Your instructions: Every line in the data below that has the word "hair" should be returned.

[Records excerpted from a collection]

=== Begin Enclosure ===

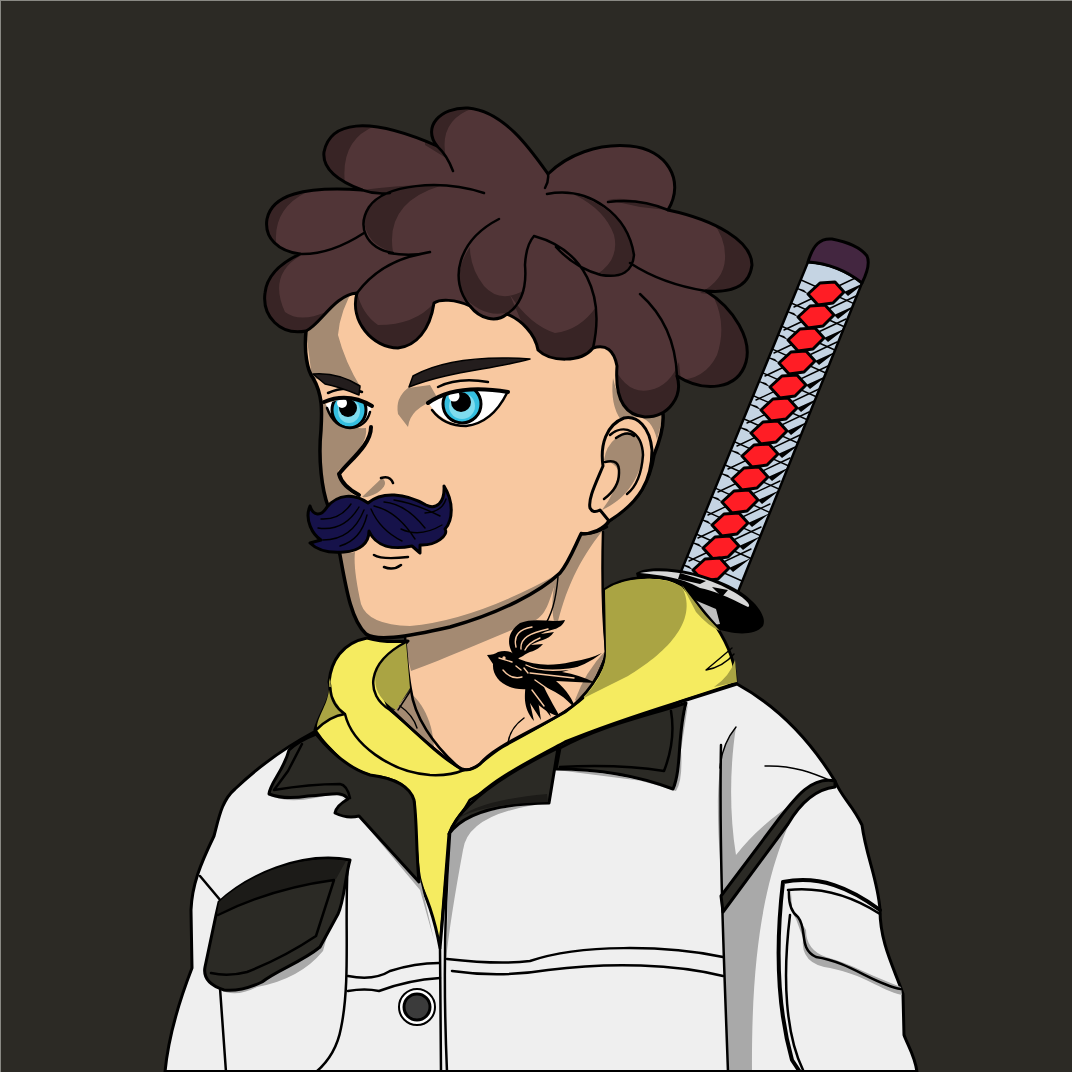
<!DOCTYPE html>
<html lang="en">
<head>
<meta charset="utf-8">
<title>Swordsman portrait</title>
<style>
:root{--ground:#2c2a25;--ink:#000;--skin:#f8c8a0;--skin-shade:#a48a72;--hair:#513537;--hair-shade:#382425;--hood:#f5eb60;--hood-shade:#aaa443;--cloth:#efefef;--cloth-shade:#a9a9a9;--trim:#2b2a25;--trim-shade:#1c1b18;--moustache:#16124a;--iris:#35bfe0;--wrap:#c5d4e3;--gem:#ff1d25;--pommel:#432640}
html,body{margin:0;background:var(--ground);overflow:hidden}
svg{display:block;width:1072px;height:1072px}
.line{fill:none;stroke:var(--ink);stroke-width:2.5;stroke-linecap:round;stroke-linejoin:round}
.fine{stroke-width:1.4}
.bold{stroke-width:4}
.outlined{stroke:var(--ink);stroke-width:3;stroke-linejoin:round}
.skin{fill:var(--skin)}.skin-shade{fill:var(--skin-shade)}
.hair{fill:var(--hair)}.hair-shade{fill:var(--hair-shade)}
.hood{fill:var(--hood)}.hood-shade{fill:var(--hood-shade)}
.cloth{fill:var(--cloth)}.cloth-shade{fill:var(--cloth-shade)}
.trim{fill:var(--trim)}.trim-shade{fill:var(--trim-shade)}
.wrap{fill:var(--wrap)}.gem{fill:var(--gem)}.pommel{fill:var(--pommel)}
.moustache{fill:var(--moustache)}.iris{fill:var(--iris)}.ink{fill:var(--ink)}.white{fill:#fff}
.brow{fill:#231d1d}
</style>
</head>
<body>
<svg viewBox="0 0 1072 1072" role="img" aria-label="Young man with curly hair, a moustache, a yellow hood, a white jacket and a sword on his back">
<defs>
<path id="hair-shape" d="M306 331C280 336 262 316 265 293C267 274 283 262 300 254C278 251 264 238 267 219C272 195 303 186 362 190C338 181 322 169 324 152C330 122 366 115 437 146C422 127 440 107 468 108C504 111 531 150 548 174C567 155 598 143 630 146C666 149 686 180 668 210C715 220 752 241 752 265C749 289 727 293 706 291C735 309 752 340 746 362C738 390 704 393 677 376C683 395 670 417 645 417C622 415 615 394 617 366C614 350 606 344 593 348C581 363 550 362 538 350C535 333 521 320 507 314C496 323 480 319 470 306C455 299 440 299 434 303C430 330 416 346 398 348C373 348 349 321 357 293C334 295 321 324 306 331Z"/>
<path id="face-shape" d="M306 331C304 352 307 370 313 378C323 395 322 412 321 430C318 460 322 490 328 506L340 555C346 588 351 620 366 634C376 641 402 638 450 627C500 613 540 592 560 573C569 562 575 546 581 534C592 534 604 529 609 521C640 501 650 480 654 455C660 440 664 425 663 414L650 380L600 290L350 270Z"/>
<path id="grip-shape" d="M808 262Q838 264 862 283L738 592L680 574Z"/>
<path id="neck-shape" d="M404 620C406 655 408 672 411 690L390 716L465 772L580 710L606 652C602 620 602 570 603 525Z"/>
<path id="moustache-shape" d="M368 503C354 493 338 494 327 507C321 517 313 516 310 506C304 520 313 535 321 540L310 543Q321 554 344 552C360 551 369 543 369 531C376 547 393 550 412 546L420 553L420 545C436 546 449 535 445 529C453 520 454 502 444 486C445 503 436 510 426 505C405 493 382 491 368 503Z"/>
<clipPath id="in-hair"><use href="#hair-shape"/></clipPath>
<clipPath id="in-face"><use href="#face-shape"/></clipPath>
<clipPath id="in-grip"><use href="#grip-shape"/></clipPath>
<clipPath id="in-neck"><use href="#neck-shape"/></clipPath>
<clipPath id="in-left-eye"><path d="M326 404Q348 394 372 406Q366 426 350 428Q333 426 326 404Z"/></clipPath>
<clipPath id="in-right-eye"><path d="M428 402Q455 385 508 392Q495 422 466 425Q440 423 428 402Z"/></clipPath>
<g id="braid">
<path class="line fine" d="M-36-18L40 16M-32 14L40-20"/>
<path class="gem outlined" d="M-18 1L-6-10L9-11L18-1L7 10L-8 12Z" stroke-width="2"/>
<path class="ink" d="M18-1L40-11L22 3ZM-18 1L-38-8L-22-3Z"/>
</g>
</defs>

<rect width="1072" height="1072" fill="var(--ground)"/>

<g id="sword">
<use href="#grip-shape" class="wrap"/>
<g clip-path="url(#in-grip)">
<use href="#braid" x="826" y="293"/><use href="#braid" x="816" y="316"/><use href="#braid" x="806" y="339"/><use href="#braid" x="797" y="362"/><use href="#braid" x="788" y="386"/><use href="#braid" x="779" y="409"/><use href="#braid" x="769" y="432"/><use href="#braid" x="760" y="455"/><use href="#braid" x="750" y="478"/><use href="#braid" x="740" y="501"/><use href="#braid" x="730" y="524"/><use href="#braid" x="721" y="547"/><use href="#braid" x="711" y="569"/>
</g>
<use href="#grip-shape" class="line"/>
<path class="pommel outlined" d="M808 262C813 245 820 238 832 239Q858 244 867 256Q871 265 862 283Q838 264 808 262Z"/>
<path class="ink" d="M636 573C650 564 690 568 724 583C752 595 768 615 763 626C754 637 730 634 715 628L640 590Z"/>
<path fill="#d7d7d7" d="M640 573C662 568 700 573 730 590C746 598 752 606 748 607C728 597 712 590 700 588C680 577 660 575 640 573Z"/>
<path fill="#bfbfbf" d="M690 598L716 609L720 624L708 626Z"/>
<path class="ink" d="M680 573L706 581L700 584L678 579ZM712 587L728 590L722 597Z"/>
</g>

<g id="neck">
<use href="#neck-shape" class="skin"/>
<g clip-path="url(#in-neck)" class="skin-shade">
<path d="M400 625L590 530L558 576C548 602 548 616 530 623C490 638 455 655 411 671Z"/>
<path d="M603 530C579 560 565 590 556 630C550 610 552 590 558 570L582 530Z"/>
<path d="M404 688C422 700 434 722 434 752L380 720Z"/>
<path d="M606 650Q585 672 575 700L600 720Z"/>
</g>
<path class="line" d="M405 636C407 660 408 675 411 690C414 715 432 745 462 770M603 532C602 570 603 620 606 650"/>
<path class="line fine" d="M558 577C556 600 552 615 542 630M524 718Q510 728 508 743M400 706Q413 715 417 728"/>
</g>

<g id="bird-tattoo">
<path class="ink" d="M487 655Q494 655 498 652Q511 648 519 659C535 666 553 666 571 662Q590 659 602 653Q586 666 562 672Q580 675 596 683Q575 682 556 681C567 690 573 700 576 710C565 696 553 690 544 687C550 700 556 709 560 717C543 712 533 701 528 689C506 691 492 678 493 664Z"/>
<path class="ink" d="M517 659C505 646 507 632 520 623C535 617 550 623 565 620C561 631 548 629 541 634L554 632C548 641 538 640 531 645L543 644C537 652 528 651 523 656Z"/>
<path class="ink" d="M526 680C525 695 522 707 534 721L530 703L541 720L538 700L551 717L543 692Z"/>
<g class="line fine" stroke="#000" style="stroke:var(--skin)">
<path d="M516 647C513 635 520 629 532 627M521 649C520 638 530 633 548 629M525 650Q528 643 540 638M526 665Q545 675 588 666M530 673L574 678M535 680L562 699M532 690L544 706M499 658L512 662M503 670Q511 680 522 677M516 666L521 670M524 668L528 673"/>
</g>
<circle cx="504" cy="658" r="1.7" fill="var(--skin)"/>
</g>

<g id="hood">
<path class="hood outlined" d="M367 638C342 643 331 661 329 682C334 697 320 711 315 730C330 752 345 768 372 776C397 778 410 788 414 802C416 840 416 862 420 880L440 948L449 834C466 792 520 766 565 742C630 715 690 700 736 683C736 664 729 646 716 626C705 614 695 601 683 586C664 573 625 575 604 590L606 652C604 672 585 698 565 712C525 735 494 747 480 764Q470 772 462 769C440 758 405 722 390 709C376 688 385 664 408 641Q384 643 367 638Z"/>
<path class="hood-shade" d="M605 590C625 576 664 575 682 587C700 622 663 655 628 676Q600 690 582 699C597 684 607 667 606 650Z"/>
<path class="hood-shade" d="M682 585L704 614L720 631Q708 626 696 612ZM735 660L737 682L714 687Q730 676 735 660ZM406 642L410 688L396 710C365 692 369 661 406 642ZM330 678L332 697Q340 706 342 714Q330 718 317 730C316 716 331 703 329 682Z"/>
<path class="line" d="M406 642C366 663 365 695 390 710C412 728 435 752 462 770C480 771 485 755 508 744C545 724 570 710 583 698"/>
<path class="line" d="M345 714C352 744 390 772 430 775Q450 776 464 770M316 730Q330 716 345 714Q332 706 330 688"/>
<path class="line fine" d="M734 654Q723 667 706 670Q718 660 732 648M411 690L398 710"/>
</g>

<g id="jacket">
<path class="cloth outlined" d="M314 732C284 748 256 769 235 789C222 800 219 817 214 836C200 865 192 885 191 910L192 968C178 1004 168 1040 165 1072H917C915 1056 908 1046 904 1035L903 994C894 968 880 943 880 910C878 880 866 856 862 825C852 804 842 798 835 781C810 740 777 706 737 684L680 702L550 752L470 800L450 834L440 948C433 910 421 885 416 876L370 790Z"/>
<path class="cloth-shade" d="M736 727C716 748 716 800 720 860L723 912L801 798Q760 824 736 855C729 812 730 765 736 727ZM723 912L801 798C770 860 751 930 752 1072H728ZM450 834Q462 808 550 803Q468 812 463 850Q450 920 446 960ZM557 770C605 771 635 778 676 791Q683 780 681 750L688 704L676 740L666 784ZM205 975Q224 1004 257 987Q300 979 323 951L345 870L323 938L255 983ZM270 796Q295 806 338 792L420 890L434 940L418 870L355 805L330 790Z"/>
<path class="line" d="M440 948L441 1072M450 834C445 900 443 980 447 1072M721 745C719 850 724 960 728 1072"/>
<path class="line" d="M348 976Q374 981 390 971Q415 963 439 963M348 991Q365 988 379 991Q408 980 440 978M447 959Q500 965 530 961C580 944 665 945 723 957M452 971Q500 978 548 970C610 962 675 964 723 976"/>
<path class="line" d="M348 860C344 920 351 980 341 1028Q336 1055 316 1072M220 988L226 1072M200 876L221 901" stroke-width="2"/>
<path class="line fine" d="M736 727Q722 744 720 768M765 766C795 765 815 774 834 782"/>
<path class="trim outlined" d="M835 781C811 776 795 798 778 820L721 896L723 912L788 824Q808 790 835 787Z"/>
<circle cx="417" cy="1007" r="18" class="white outlined" style="stroke-width:2"/>
<circle cx="417" cy="1007" r="13" fill="#3b3b3b" class="outlined"/>
</g>

<g id="collar">
<path class="trim outlined" d="M316 734Q298 741 289 750C284 770 270 783 269 794Q284 800 308 796C332 795 342 790 348 799Q336 806 335 813Q347 819 359 816C370 828 390 850 419 882C416 850 417 820 414 800Q408 780 370 775Q342 766 316 734Z"/>
<path class="line" d="M302 744L288 771L274 790Q310 784 340 784Q347 785 350 798"/>
<path class="trim outlined" d="M449 834C460 804 500 776 558 748L549 803Q470 804 449 834Z"/>
<path class="trim-shade" d="M456 820Q478 800 547 794L548 802Q478 804 456 820Z"/>
<path class="trim outlined" d="M560 748C600 726 643 717 686 703C677 735 682 768 673 789Q620 769 556 769Z"/>
<path class="line" d="M671 711Q676 740 664 771Q620 764 560 767" stroke-width="2"/>
</g>

<g id="chest-pocket">
<path class="trim outlined" d="M219 902C247 876 300 851 350 860C345 878 344 902 338 914L320 947C302 962 277 970 262 982Q240 992 224 990Q202 983 205 967L216 915Z"/>
<path class="trim-shade" d="M219 902C250 874 300 854 346 861L336 879C295 885 250 900 217 914Z"/>
<path class="line" d="M218 915C250 899 290 886 334 880L316 936C295 950 270 963 247 972Q228 977 211 973" stroke-width="2"/>
</g>

<g id="sleeve-pocket">
<path class="line bold" d="M783 882C775 950 778 1010 792 1060L800 1072M783 882C820 875 850 888 880 910"/>
<path class="cloth-shade" d="M791 892Q789 910 796 919L803 938Q800 964 830 968C865 975 880 990 902 995L901 987C875 978 850 963 826 957Q806 950 806 930L792 908Z"/>
<path class="line" d="M788 890C825 886 855 898 880 914M789 890Q788 910 798 917C808 930 798 948 816 957C850 962 875 985 901 989M790 915C782 980 786 1035 803 1070"/>
</g>

<g id="face">
<use href="#face-shape" class="skin"/>
<g clip-path="url(#in-face)" class="skin-shade">
<path d="M300 285H356Q340 310 338 335Q345 362 361 388L312 378Z"/>
<path d="M318 392L328 408Q339 430 366 428Q369 445 338 471Q340 488 359 498L328 510L316 470Z"/>
<path d="M408 388Q395 398 398 414L408 427Q410 408 438 399L430 385Z"/>
<path d="M337 548Q344 555 355 552Q353 568 361 604Q368 625 410 626Q475 620 558 574L570 600L390 650L350 635Z"/>
<path d="M613 378Q620 410 638 417L664 412L657 440Q650 408 621 420Q610 405 613 378Z"/>
<path d="M382 478Q390 484 377 493Q368 498 362 497Z"/>
</g>
<use href="#face-shape" class="line" style="stroke-width:3.5"/>
<path class="line bold" d="M371 427C371 445 350 460 339 474Q342 486 359 495"/>
<path class="line" d="M381 478Q390 475 393 483M374 555Q382 560 408 557M384 567Q393 571 401 565"/>
</g>

<g id="ear">
<path class="skin outlined" d="M609 521C640 502 652 480 652 450C650 427 637 415 624 418C606 425 600 445 603 466C595 485 588 499 590 508Q593 514 600 510Z"/>
<path class="skin-shade" d="M616 438C632 424 645 436 643 458C638 480 625 500 602 510Q616 492 618 475Q620 465 604 460Q606 446 616 438Z"/>
<path class="line" d="M610 435C624 423 642 431 643 455Q641 483 627 494M605 462Q620 458 619 473Q619 488 604 499M616 438Q627 430 634 436"/>
<path class="line" d="M581 533Q592 536 607 527"/>
</g>

<g id="eyes">
<path class="white" d="M326 404Q348 394 372 406Q366 426 350 428Q333 426 326 404Z"/>
<g clip-path="url(#in-left-eye)">
<ellipse cx="349" cy="410" rx="17" ry="18" class="iris outlined"/><ellipse cx="349" cy="411" rx="11" ry="12" fill="#7fdcee"/><circle cx="348" cy="408" r="9" class="ink"/><circle cx="342" cy="403" r="5" class="white"/>
</g>
<path class="line bold" d="M324 402Q348 392 372 406"/>
<path class="line" d="M327 408Q334 427 350 428Q366 427 370 412M328 393Q346 385 362 392" stroke-width="2"/>
<path class="white" d="M428 402Q455 385 508 392Q495 422 466 425Q440 423 428 402Z"/>
<g clip-path="url(#in-right-eye)">
<circle cx="462" cy="404" r="19" class="iris outlined"/><circle cx="462" cy="406" r="13" fill="#7fdcee"/><circle cx="461" cy="402" r="10" class="ink"/><circle cx="454" cy="396" r="5.5" class="white"/>
</g>
<path class="line bold" d="M428 403Q456 383 508 392"/>
<path class="line" d="M432 410Q444 426 466 426Q492 423 507 393M438 387Q458 377 488 382" stroke-width="2"/>
<path class="brow outlined" style="stroke-width:1.5" d="M313 374Q338 372 360 386L359 395Q337 386 325 384ZM409 387L413 376C442 360 485 356 530 359C490 370 450 371 409 387Z"/>
</g>

<g id="moustache">
<use href="#moustache-shape" class="moustache outlined"/>
<path class="line fine" d="M321 519Q340 520 351 504M318 528Q344 532 359 507M323 540Q352 540 364 510M340 546Q361 540 367 515M371 509Q380 530 402 541M374 506Q397 511 415 539M384 502Q406 504 425 528M394 500Q414 503 440 516M401 529Q420 538 442 525M425 513Q442 512 446 499"/>
</g>

<g id="hair">
<use href="#hair-shape" class="hair"/>
<g clip-path="url(#in-hair)" class="hair-shade">
<path d="M312 145Q345 115 375 126Q340 140 345 184L315 180ZM425 110Q455 98 474 108Q438 120 446 158L425 145ZM260 200Q282 185 307 192Q270 210 277 250H260ZM260 270Q285 253 300 256Q268 275 285 312Q300 323 326 312L306 340L260 325Z"/>
<path d="M362 190C395 186 420 184 440 186Q385 203 393 252Q366 245 364 220Q368 203 384 194ZM357 292Q362 314 378 325Q415 325 434 303L425 350H365L345 310Z"/>
<path d="M470 247Q454 270 462 295Q486 322 515 310L525 290Q500 304 484 286Q470 268 470 247ZM510 295Q530 325 555 333Q580 330 596 307L595 360L540 365ZM575 195C610 203 636 235 634 259Q627 282 596 275Q620 260 614 235Q605 210 575 195Z"/>
<path d="M608 200Q630 195 667 210L640 207ZM712 222L760 250L755 300L700 293Q724 280 725 259Q726 238 712 222ZM714 298L760 340L740 395L672 380Q704 382 717 355Q727 325 714 298ZM612 362Q625 395 650 390Q670 386 679 362L685 420H615Z"/>
</g>
<path class="line" d="M300 254Q330 255 364 233M362 190Q376 195 390 193M437 146Q447 155 453 171M393 253C365 248 357 226 369 207C385 184 440 179 484 193M389 253Q412 257 430 252M357 293Q380 262 421 254M470 306C448 280 458 240 499 219M507 314Q528 300 525 265Q526 245 534 236M534 236C585 250 605 295 593 348M547 194C590 186 628 215 634 255Q632 280 601 275Q575 268 556 247M548 174Q549 181 545 188M608 202Q640 198 668 210M706 291Q662 284 630 263M677 376Q675 325 640 294" stroke-width="2"/>
<use href="#hair-shape" class="line" style="stroke-width:3"/>
</g>

<path d="M0 0.5H1072M0.5 0V1072" stroke="#8a8984" stroke-width="1"/>
<path d="M165 1071H917" stroke="#000" stroke-width="2"/>
</svg>
</body>
</html>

=== End Enclosure ===

Answer space:
:root{--ground:#2c2a25;--ink:#000;--skin:#f8c8a0;--skin-shade:#a48a72;--hair:#513537;--hair-shade:#382425;--hood:#f5eb60;--hood-shade:#aaa443;--cloth:#efefef;--cloth-shade:#a9a9a9;--trim:#2b2a25;--trim-shade:#1c1b18;--moustache:#16124a;--iris:#35bfe0;--wrap:#c5d4e3;--gem:#ff1d25;--pommel:#432640}
.hair{fill:var(--hair)}.hair-shade{fill:var(--hair-shade)}
<svg viewBox="0 0 1072 1072" role="img" aria-label="Young man with curly hair, a moustache, a yellow hood, a white jacket and a sword on his back">
<path id="hair-shape" d="M306 331C280 336 262 316 265 293C267 274 283 262 300 254C278 251 264 238 267 219C272 195 303 186 362 190C338 181 322 169 324 152C330 122 366 115 437 146C422 127 440 107 468 108C504 111 531 150 548 174C567 155 598 143 630 146C666 149 686 180 668 210C715 220 752 241 752 265C749 289 727 293 706 291C735 309 752 340 746 362C738 390 704 393 677 376C683 395 670 417 645 417C622 415 615 394 617 366C614 350 606 344 593 348C581 363 550 362 538 350C535 333 521 320 507 314C496 323 480 319 470 306C455 299 440 299 434 303C430 330 416 346 398 348C373 348 349 321 357 293C334 295 321 324 306 331Z"/>
<clipPath id="in-hair"><use href="#hair-shape"/></clipPath>
<g id="hair">
<use href="#hair-shape" class="hair"/>
<g clip-path="url(#in-hair)" class="hair-shade">
<use href="#hair-shape" class="line" style="stroke-width:3"/>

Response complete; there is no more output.